Amazon’s ‘try before you buy’ fashion service, which launched in the form of a central London pop-up shop on Baker Street last month, is further proof that this retailer is increasingly aware of what it’s missing out on by not having a physical presence on the UK’s high street.

Amazon distribution centre

Will other pure online players follow Amazon into the high street?

Source: Shutterstock/Jonathan Weiss

However, while many fashion retailers formulate how online can best supplement their physical assets, Amazon remains ahead of the curve. Among a rapidly growing list of other pure online players, it has recognised that, in today’s quickly shifting retail landscape, a brand’s online and high street presences are so closely entwined that in order to maximise performance one cannot exist without the other.

Indeed, the high street shopfront should no longer be seen as the primary driver for sales; neither should a brand’s property portfolio decisions be based solely on how well a single store performs.

It is no secret that consumers will browse items in store only to go home and buy them online, converting the store from a functional place into an aspirational space that operates more like a showroom and exists to enhance the shopping experience. But brands looking to take advantage of this new hybrid way of shopping must first identify which of their property assets are driving and benefiting from it – and which are not.

The second step is potential repositioning and consolidation, and locations should be carefully selected based on a number of variables including demographics, customer base and the ability to drive traffic online. Even a store that, on paper, looks to be underperforming might be indispensable when looked at within the wider context of the brand’s online sales.

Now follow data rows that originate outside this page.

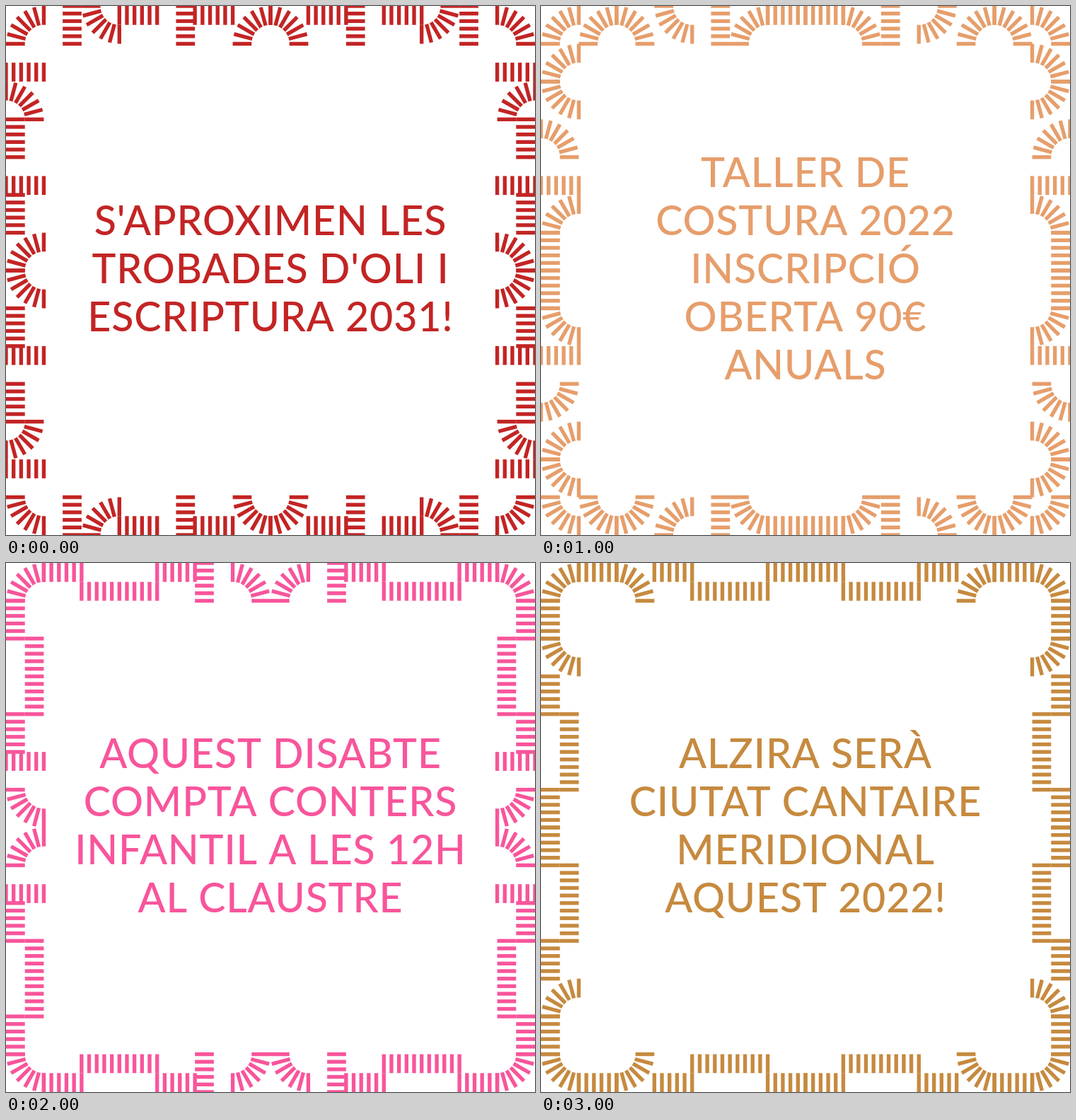
Animation of 748x748 px, one loop 3.5 s. Source, as an HTML page with a canvas:

```html
<!DOCTYPE html>
<html lang="ca">
<head>
<meta charset="utf-8">
<style>
  html, body { margin: 0; width: 100%; height: 100%; overflow: hidden; background: #fff; }
  canvas { display: block; }
</style>
</head>
<body>
<canvas id="stage" width="748" height="748"></canvas>
<script>
const SIZE = 748;
const UNIT = SIZE / 28;
const BAR = UNIT / 5;
const STEP = UNIT * 2 / 5;
const SLIDE_MS = 500;
const LINE = 68;
const QUADRANTS = ['BR', 'BL', 'TL', 'TR'];

const ctx = document.getElementById('stage').getContext('2d');

// Upright bars along x, one unit tall; positions are in grid units.
function ticks(x, y, length) {
  for (let i = 0; i <= length * 2.5; i++) {
    ctx.fillRect(x * UNIT + i * STEP - BAR / 2, y * UNIT, BAR, UNIT);
  }
}

// Level bars stacked over the two-unit depth of the border.
function stack(x, width) {
  for (let i = 0; i <= 5; i++) {
    ctx.fillRect(x * UNIT, i * STEP - BAR / 2, width * UNIT, BAR);
  }
}

// Quarter ring of radial bars.
function fan(x, y, quadrant) {
  const start = QUADRANTS.indexOf(quadrant) * Math.PI / 2;
  for (let i = 0; i <= 6; i++) {
    ctx.save();
    ctx.translate(x * UNIT, y * UNIT);
    ctx.rotate(start + i * Math.PI / 12);
    ctx.fillRect(UNIT, -BAR / 2, UNIT, BAR);
    ctx.restore();
  }
}

const outerCorner = () => fan(2, 2, 'TL');
const innerCorner = () => fan(0, 0, 'BR');

// Each edge describes the left half of the top border.
const slides = [
  {
    color: '#c32424',
    lines: ["S'APROXIMEN LES", "TROBADES D'OLI I", 'ESCRIPTURA 2031!'],
    corner: outerCorner,
    edge() {
      stack(3, 1); fan(6, 0, 'BL'); ticks(6, 0, 2);
      stack(9, 1); ticks(10, 0, 2); fan(14, 2, 'TL');
    }
  },
  {
    color: '#000',
    lines: ['EXPOSICIÓ: EL', 'BRODAT A LA', 'MUNTANYA', 'LLUMINOSA'],
    corner: outerCorner,
    edge() {
      fan(4, 0, 'BL'); ticks(4, 0, 2);
      stack(6, 1); stack(8, 1); stack(11, 1); stack(13, 1);
    }
  },
  {
    color: '#e69e6b',
    lines: ['TALLER DE', 'COSTURA 2022', 'INSCRIPCIÓ', 'OBERTA 90€', 'ANUALS'],
    corner: outerCorner,
    edge() {
      fan(4, 2, 'TL'); fan(4, 2, 'TR'); fan(8, 0, 'BL');
      stack(9, 1); fan(12, 2, 'TL'); ticks(12, 0, 2);
    }
  },
  {
    color: '#bbc58c',
    lines: ['TALLER DE', 'CERÁMICA', 'MATRICULA 2023', 'OBERTA '],
    corner: innerCorner,
    edge() {
      fan(2, 2, 'TR'); fan(4, 0, 'BR'); ticks(6, 1, 2);
      fan(8, 0, 'BR'); fan(12, 2, 'TL'); stack(13, 1);
    }
  },
  {
    color: '#f8559b',
    lines: ['AQUEST DISABTE', 'COMPTA CONTERS', 'INFANTIL A LES 12H', 'AL CLAUSTRE'],
    corner: outerCorner,
    edge() {
      ticks(2, 0, 2); ticks(4, 1, 4); ticks(8, 0, 2);
      stack(10, 1); fan(12, 2, 'TR');
    }
  },
  {
    color: '#ce63ce',
    lines: ['MOSTRA DE CINE', 'BOIRES+ TOT EL', 'DISABTE'],
    corner: innerCorner,
    edge() {
      fan(4, 2, 'TL'); fan(6, 2, 'TL'); stack(6, 1);
      ticks(8, 1, 2); stack(11, 2);
    }
  },
  {
    color: '#c68a3f',
    lines: ['ALZIRA SERÀ', 'CIUTAT CANTAIRE', 'MERIDIONAL', 'AQUEST 2022!'],
    corner: outerCorner,
    edge() {
      ticks(2, 0, 2); fan(4, 2, 'TR'); ticks(6, 0, 2);
      ticks(8, 1, 4); ticks(12, 0, 2);
    }
  }
];

function drawBorder({ corner, edge }) {
  for (const sx of [1, -1]) {
    for (const sy of [1, -1]) {
      ctx.save();
      ctx.translate(sx < 0 ? SIZE : 0, sy < 0 ? SIZE : 0);
      ctx.scale(sx, sy);
      corner();
      edge();
      ctx.transform(0, 1, 1, 0, 0, 0); // swap axes for the side border
      edge();
      ctx.restore();
    }
  }
}

function drawText(lines) {
  ctx.font = '500 57.4px Lato, sans-serif';
  ctx.letterSpacing = '0.8px';
  ctx.textAlign = 'center';
  const firstBaseline = 392 - (lines.length - 1) * LINE / 2;
  lines.forEach((line, i) => {
    const shift = line.endsWith(' ') ? ctx.measureText(' ').width / 2 : 0;
    ctx.fillText(line.trim(), SIZE / 2 - shift, firstBaseline + i * LINE);
  });
}

function draw(now) {
  const slide = slides[Math.floor(now / SLIDE_MS) % slides.length];
  ctx.fillStyle = '#fff';
  ctx.fillRect(0, 0, SIZE, SIZE);
  ctx.fillStyle = slide.color;
  drawBorder(slide);
  drawText(slide.lines);
}

let start;
function tick(now) {
  start ??= now;
  draw(now - start);
  requestAnimationFrame(tick);
}
draw(0);
requestAnimationFrame(tick);
</script>
</body>
</html>
```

It is this insight that brands need to tap into and harness if they are to truly benefit from the ‘bricks to drive clicks’ phenomenon.

Matthew Thompson, associate director, retail strategy, Colliers International